Why is document.write considered a “bad practice”?


I know document.write is considered bad practice; and I’m hoping to compile a list of reasons to submit to a 3rd party vendor as to why they shouldn’t use document.write in implementations of their analytics code.

Please include your reason for claiming document.write as a bad practice below.



    A few of the more serious problems:

    • document.write (henceforth DW) does not work in XHTML

    • DW does not directly modify the DOM, preventing further manipulation (trying to find evidence of this, but it’s at best situational)

    • DW executed after the page has finished loading will overwrite the page, or write a new page, or not work

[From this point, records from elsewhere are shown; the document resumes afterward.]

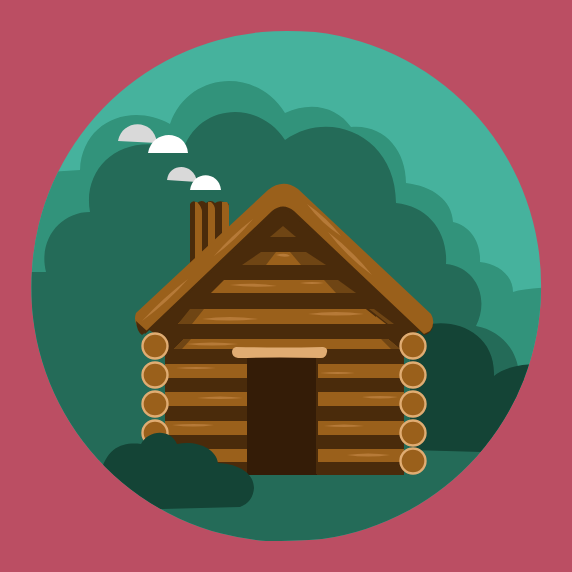
<!DOCTYPE html>
<html lang="en">
<head>
<meta charset="utf-8">
<title>Log cabin in the forest</title>
<style>
:root {
  --rose: #bb4e63;
  --sky: #46b29d;
  --forest-far: #32937b;
  --forest-near: #246b58;
  --bush: #144436;
  --wood: #9a601b;
  --wood-shade: #6f4514;
  --wood-dark: #4a2b0b;
  --wood-shine: #b67a38;
  --door: #341c07;
  --cut: #e0ac72;
  --smoke: #ffffff;
  --smoke-shade: #d9d9d9;
}
html, body { margin: 0; height: 100%; overflow: hidden; background: var(--rose); }
.badge { display: block; width: 572px; height: 572px; }
.rose { fill: var(--rose); }
.sky { fill: var(--sky); }
.forest-far { fill: var(--forest-far); }
.forest-near { fill: var(--forest-near); }
.bush { fill: var(--bush); }
.wood { fill: var(--wood); }
.wood-shade { fill: var(--wood-shade); }
.wood-dark { fill: var(--wood-dark); }
.shine { fill: var(--wood-shine); }
.door { fill: var(--door); }
.cut { fill: var(--cut); }
.smoke { fill: var(--smoke); }
.smoke-shade { fill: var(--smoke-shade); }
.log-end { fill: var(--wood); stroke: var(--cut); stroke-width: 2.4; }
</style>
</head>
<body>
<svg class="badge" viewBox="0 0 572 572" role="img" aria-label="Log cabin with a smoking chimney among green trees">
  <defs>
    <clipPath id="medallion">
      <path d="M262 32Q286 30 315 32A255 255 0 0 1 541 292A254 254 0 0 1 322 539Q296 541 266 541A254 254 0 0 1 32 306Q31 286 32 270A254 254 0 0 1 262 32Z"/>
    </clipPath>
    <circle id="log-end" class="log-end" r="12.5"/>
    <g id="log-ends">
      <use href="#log-end" y="346"/>
      <use href="#log-end" y="375"/>
      <use href="#log-end" y="404"/>
      <use href="#log-end" y="433"/>
    </g>
  </defs>

  <rect class="rose" width="572" height="572"/>

  <g clip-path="url(#medallion)">
    <rect class="sky" width="572" height="572"/>

    <path class="forest-far" d="M20 174Q50 172 80 170C82 122 130 102 170 124C188 72 256 66 285 113C312 100 338 108 351 127C384 124 406 150 406 183C432 186 452 200 453 222C471 226 481 243 480 262C499 264 513 276 513 292Q528 287 572 287V460H20Z"/>

    <path class="forest-near" d="M20 272H46C38 240 60 212 90 212C82 168 120 134 169 147Q176 149 182 153C196 104 258 98 285 140C330 108 396 136 396 203C428 206 448 232 446 264C476 267 490 298 476 326C500 330 518 350 519 375L572 420V572H20Z"/>

    <path class="bush" d="M410 332C440 312 496 326 494 376Q508 364 540 364V452H482L410 450Z"/>

    <g id="smoke">
      <path class="smoke-shade" d="M118 141C122 119 154 118 157 143Z"/>
      <path class="smoke" d="M148 153C152 129 186 129 188 153Z"/>
      <path class="smoke-shade" d="M167 180C169 163 194 162 197 182Z"/>
      <path class="smoke" d="M190 190C193 170 219 171 221 190Z"/>
    </g>

    <g id="chimney">
      <path class="wood-dark" d="M190 204Q193 199 197 203Q202 199 206 203Q211 199 215 203Q220 199 229 204V250L190 270Z"/>
      <path class="wood" d="M195 202H197Q202 207 202 212V256L195 262ZM208 202H211Q215 205 215 210V246L208 252ZM222 202H227Q229 204 229 208V234L222 240Z"/>
    </g>

    <g id="walls">
      <path class="wood-dark" d="M283 196L146 328L165 340V475H404V340L423 328Z"/>

      <g id="gable-planks">
        <path class="wood-shade" d="M283 226L296 237H270Z"/>
        <path class="wood-shade" d="M261 252H306L326 265H242Z"/>
        <path class="wood" d="M276 252H290L301 265H266Z"/>
        <path class="wood-shade" d="M230 280H338L356 293H211Z"/>
        <path class="wood" d="M224 280H324L336 293H211Z"/>
        <path class="wood-shade" d="M200 309H368L386 324H178Z"/>
        <path class="wood" d="M192 309H366L386 324H178Z"/>
        <path class="wood-dark" d="M366 309L376 317V309ZM192 309L182 317V309Z"/>
        <path class="wood-shade" d="M190 309H204L192 324H178ZM369 309L388 324H394L374 309Z"/>
        <path class="shine" d="M276 255Q286 252 290 256Q284 258 276 255ZM230 285Q254 282 277 286Q254 288 230 285ZM300 283Q312 281 324 283Q312 285 300 283ZM202 319Q230 315 258 319Q230 322 202 319ZM308 314Q336 310 364 314Q336 317 308 314Z"/>
      </g>

      <g id="wall-logs">
        <path class="wood" d="M184 339H388L400 349H174Z"/>
        <path class="wood-shade" d="M184 339H191L182 349H174ZM381 339H388L400 349H391Z"/>
        <path class="wood" d="M165 364H247V378H165ZM165 392H247V406H165ZM165 421H247V435H165ZM165 449H247V462H165Z"/>
        <path class="wood" d="M318 364H404V378H318ZM318 392H404V406H318ZM318 421H404V435H318ZM318 449H404V462H318Z"/>
        <path class="shine" d="M186 344Q212 341 238 344Q212 347 186 344ZM176 368Q196 366 216 368Q196 370 176 368ZM197 398Q220 395 243 398Q220 400 197 398ZM172 425Q194 423 214 425Q194 428 172 425ZM320 373Q338 371 355 373Q338 375 320 373ZM362 397Q380 395 398 397Q380 400 362 397ZM324 426Q344 423 364 426Q344 428 324 426ZM347 455Q368 452 390 455Q368 458 347 455Z"/>
      </g>

      <rect class="door" x="247" y="355" width="70" height="120"/>
      <rect class="wood-dark" x="316" y="357" width="2" height="117"/>
      <path class="cut" d="M236 347Q280 348 323 347Q328 348 327 352Q326 358 321 358Q280 357 238 358Q232 357 232 352Q232 348 236 347Z"/>
    </g>

    <g id="corner-posts">
      <use href="#log-ends" x="155"/>
      <use href="#log-ends" x="413"/>
      <use href="#log-end" x="413" y="461"/>
    </g>

    <g id="roof">
      <path class="wood-dark" d="M136 322L145 334L283 206L424 335Q433 333 433 324L400 290L283 200L160 300Z"/>
      <path class="wood" d="M136 313L268 190Q283 178 298 189L431 314Q436 323 430 331L424 334L294 211Q283 202 272 211L144 333Q132 324 136 313Z"/>
      <path class="wood-dark" d="M136 321L147 331L142 335Q137 332 136 321Z"/>
      <path class="shine" d="M142 321Q164 297 188 279Q168 302 142 321ZM214 256Q231 236 253 219Q236 240 214 256ZM307 204Q326 217 341 236Q321 223 307 204ZM328 232Q352 250 372 275Q346 256 328 232Z"/>
    </g>

    <path class="bush" d="M100 476C106 446 124 442 141 444C148 430 170 428 177 444C196 440 216 448 218 463C240 464 254 474 254 488Q253 502 240 507L162 509L120 510Z"/>
  </g>
</svg>
</body>
</html>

    • DW executes where encountered: it cannot inject at a given node point

    • DW is effectively writing serialised text which is not the way the DOM works conceptually, and is an easy way to create bugs (.innerHTML has the same problem)

    Far better to use the safe and DOM friendly DOM manipulation methods


    • 44

      -1, it absolutely modifies the DOM. Everything else is fine. While I understand the urge to depend on structure and methods which can keep you from harm, this may be a case of throwing out the baby with the bathwater.

      – cgp

      Apr 29, 2009 at 15:50

    • 7

      FireBug is not a true representation of the DOM. It is mozilla’s attempt to parse HTML into a DOM. You can have totally broken HTML look proper in the Firebug DOM view.

      – FlySwat

      Apr 29, 2009 at 16:17

    • 9

      The DOM is the data structure used to render the page and as such is the alpha and the omega of what the user sees on the page. You are correct that HTML != DOM, but it’s immaterial to the question of whether or NOT the DOM is modified by DW. If DW didn’t modify the DOM, you don’t see the screen – that’s true of all browsers and always will be as long as the DOM is what’s used to render the page.

      – cgp

      Apr 29, 2009 at 16:41

    • 9

      “DW executes where encountered” – not always a disadvantage, indeed it could be considered an advantage for certain things, e.g., adding script elements (actually about the only thing I’d use DW for, and even then I’d think twice).

      – nnnnnn

      Dec 25, 2011 at 12:16

    • 7

      @RicardoRivaldo Yes, they do, if document.write is called after the document has finished loading

      – Izkata

      Sep 19, 2013 at 2:37


    There’s actually nothing wrong with document.write, per se. The problem is that it’s really easy to misuse it. Grossly, even.

    In terms of vendors supplying analytics code (like Google Analytics) it’s actually the easiest way for them to distribute such snippets

    1. It keeps the scripts small
    2. They don’t have to worry about overriding already established onload events or including the necessary abstraction to add onload events safely
    3. It’s extremely compatible

    As long as you don’t try to use it after the document has loaded, document.write is not inherently evil, in my humble opinion.


    • 5

      document.write does really horrible things to the html parsers, and is only “extremely compatible” in simple cases.

      – olliej

      Apr 29, 2009 at 19:24

    • 28

      Like the insertion of an analytics tag? That is, after all, part of the original question. And by extremely compatible, I mean for just raw browser support for the document.write method.

      Apr 29, 2009 at 19:28

    • Anything that works with the latest versions of Chrome / IE / Safari / Opera / FireFox is considered compatible.

      – Pacerier

      Oct 12, 2014 at 8:22

    • 2

      Overriding onload events? And what’s addEventListener for?

      – m93a

      Feb 13, 2015 at 19:48

    • Chrome will not run document.write invocations that insert a script when certain conditions are met.

      – Flimm

      Jul 12, 2017 at 15:21


    It can block your page

    document.write only works while the page is loading; If you call it after the page is done loading, it will overwrite the whole page.

    This effectively means you have to call it from an inline script block – And that will prevent the browser from processing parts of the page that follow. Scripts and Images will not be downloaded until the writing block is finished.